Are You Aware

A little bit goes a very long way!!!



Project AWARE was set up to educate and encourage members of the public along with other interested parties to preserve our aquatic environment for future generations. That of course is a worthy aim I guess, but what does that have to do with you and I and more importantly, how exactly are we supposed to help? Why should we!?

We've all seen the films of Humpback whales being hunted by Norwegian and Japanese whaling fleets in the pursuit of 'Scientific research'. We've also seen the small craft and ships chasing them in an effort to stop the slaughter. Well, the money to run and crew those small ships comes from Project Aware and similar funding schemes. Coral reefs across the world, yes the very one's we all dive on, are under massive threat not just from that good old easily blamed Global Warming, but from ridiculous things such as plastic bags and other consumer rubbish.

Sea Lions
Ships Telegraph

That's all well and good, but what can we do about it? Well every time that we run a trip to the Red Sea or some other popular diving destination, just about every diver surfaces with a handful of rubbish collected from the reef at least once during the week away. Things like plastic water bottles, plastic bags, tin cans etc. This stuff is just thrown over the side of boats or dumped on the beach and ends up getting washed onto the reef for us to look at when we get bored with the stunning coral! Project Aware, amongst other things, sets up education programs to let the local population know just what they are doing to their own environment and our dive sites. If the local environment isn't damaged through ignorance, we are more inclined to visit and this in turn boosts their standard of living and our holiday experience. Local wildlife is protected as a result so seals and turtles don't suffocate inside plastic bags and fish don't die in discarded fishing nets. Simple really.

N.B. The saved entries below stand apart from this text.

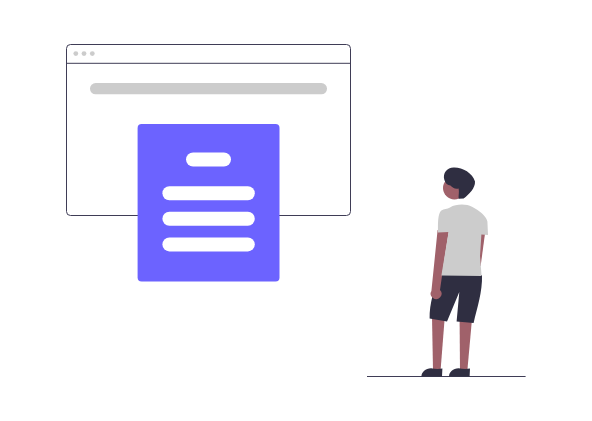
<!DOCTYPE html>
<html lang="en">
<head>
<meta charset="utf-8">
<title>Person viewing a form</title>
<style>
:root {
  --paper: #ffffff;
  --ink: #2f2e41;
  --outline: #3f3d56;
  --accent: #6c63ff;
  --grey: #cccccc;
  --skin: #a0616a;
}
html, body { margin: 0; background: var(--paper); overflow: hidden; }
.scene { display: block; width: 592px; height: 421px; }
.frame { fill: var(--paper); stroke: var(--outline); stroke-width: 1; }
.rule { stroke: var(--outline); stroke-width: 1; }
.grey { fill: var(--grey); }
.card { fill: var(--accent); }
.field { fill: var(--paper); }
.skin { fill: var(--skin); }
.dark { fill: var(--ink); }
</style>
</head>
<body>
<svg class="scene" viewBox="0 0 592 421" role="img" aria-label="A person seen from behind looks at a browser window with a form card">
  <g id="browser-window">
    <rect class="frame" x="66.5" y="44.5" width="284" height="171" rx="4"/>
    <line class="rule" x1="66.5" y1="63.3" x2="350.5" y2="63.3"/>
    <g id="window-buttons" class="grey">
      <circle cx="75.8" cy="53.6" r="2.4"/>
      <circle cx="84" cy="53.6" r="2.4"/>
      <circle cx="92.3" cy="53.6" r="2.4"/>
    </g>
    <rect id="headline-bar" class="grey" x="90" y="83" width="237" height="11.3" rx="5.6"/>
  </g>

  <g id="form-card">
    <rect class="card" x="137.6" y="124" width="141.9" height="157.6" rx="4"/>
    <g class="field">
      <rect x="186" y="152.4" width="45" height="14.2" rx="7.1"/>
      <rect x="162.4" y="186.2" width="92.4" height="14" rx="7"/>
      <rect x="162.4" y="211.8" width="92.4" height="14" rx="7"/>
      <rect x="162.4" y="237.4" width="92.4" height="14" rx="7"/>
    </g>
  </g>

  <line id="ground" class="rule" x1="367" y1="376.5" x2="525.6" y2="376.5"/>

  <g id="person">
    <path id="right-arm" class="skin" d="M480 232H485.2L482 256L480.6 266H478Z"/>
    <g id="legs" class="skin">
      <path d="M432 317L444.6 319L440.6 370H433Z"/>
      <path d="M459.6 319H472L467.4 370H460Z"/>
    </g>
    <g id="shoes" class="dark">
      <path d="M421.4 376.5C421.6 372 425.5 368.4 431 368.3Q437 369.6 442.4 368.6L442 376.5Z"/>
      <path d="M449 376.5C449.2 372 453 368.4 458.6 368.3Q464.6 369.6 470 368.6L469.6 376.5Z"/>
    </g>
    <path id="shorts" class="dark" d="M440 274L482 275C482.6 292 477 308 473.6 323L456.6 321.6L459.3 292L447 321.4L429.6 318.4C429.4 304 434 288 440 274Z"/>
    <path id="left-arm" class="skin" d="M437.6 230H449L444.6 258L440 290A5.4 5.4 0 1 1 431.4 291Z"/>
    <path id="shirt" class="grey" d="M438 232.4C437.8 222 438 213 441.4 210.4C444 208.6 447 209 450 207.4C456 204 466 203.6 472 206.8C479 210.2 486 216 487.4 221.4L488 235L481.4 234.4L480 256L481.6 276L441.4 275.6L448.6 232Z"/>
    <g id="head">
      <circle class="skin" cx="454.4" cy="188" r="11.4"/>
      <path id="hair" class="dark" d="M444.4 180C442.4 173 447 167.6 453.6 167.4C462 167 472.6 172.6 475 181.6C475.4 188 469 194.6 463.6 198.6L458.6 198.8C458.4 195.4 459.4 192 458.6 188.6C455 189.6 452.6 187.6 450.4 185.6C447.6 185.4 445.4 183.4 444.4 180Z"/>
    </g>
  </g>
</svg>
</body>
</html>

Closer to home, Project Aware set up the 'Preserve our Wrecks' program where the very shipwrecks we are priviliged to dive on here in the UK are monitered. They have successfully campaigned to have certain wrecks designated as War Graves in order to protect them. In practice this means that as divers, we are welcome to dive and view these fabulous vessels but are not allowed to interfere with them i.e. remove items that we find. Over two World Wars, many crews went down with their ship or aircraft and these wrecks are their final resting places. That's pretty close to home isn't it? The funding for these and hundreds of other similar projects across the UK and the World, places that you and I like to visit as divers, is very rarely funded by government bodies, it's down to you and I.

That's why here at Dive Odyssea, we hold such things as beach clean up days during the summer. We all meet at a local stretch of coast and help clear a small portion of rubbish. At the end of the day we all head off to a local pub or such like for a well earned pint knowing that in a small way, we've done just a little bit towards keeping our bit of the planet a nicer place.

You don't have to get that hands on if you don't want to, it's not everyone's cup of tea. What you could do though is to contribute financially. All that education and saving the planet doesn't come cheap! Don't panic, all we are asking you to do is to log-on to and give a couple of quid.

What we do here at Dive Odyssea is to levy a five pound fee on top of the cost of the PADI Open Water Course and this is sent directly to project Aware. It is entirely voluntary and if a student doesn't want to contribute, we deduct it from the price of the course. In return, you get a PADI Open Water Diver certification card showing that you donated to Project Aware together with a warm glowing tingly feeling that you did just a little bit more towards helping the environment as well as helping to preserve the very reefs and other sites you'll be diving on. Is that easy or what!!!

Dorset Maerl project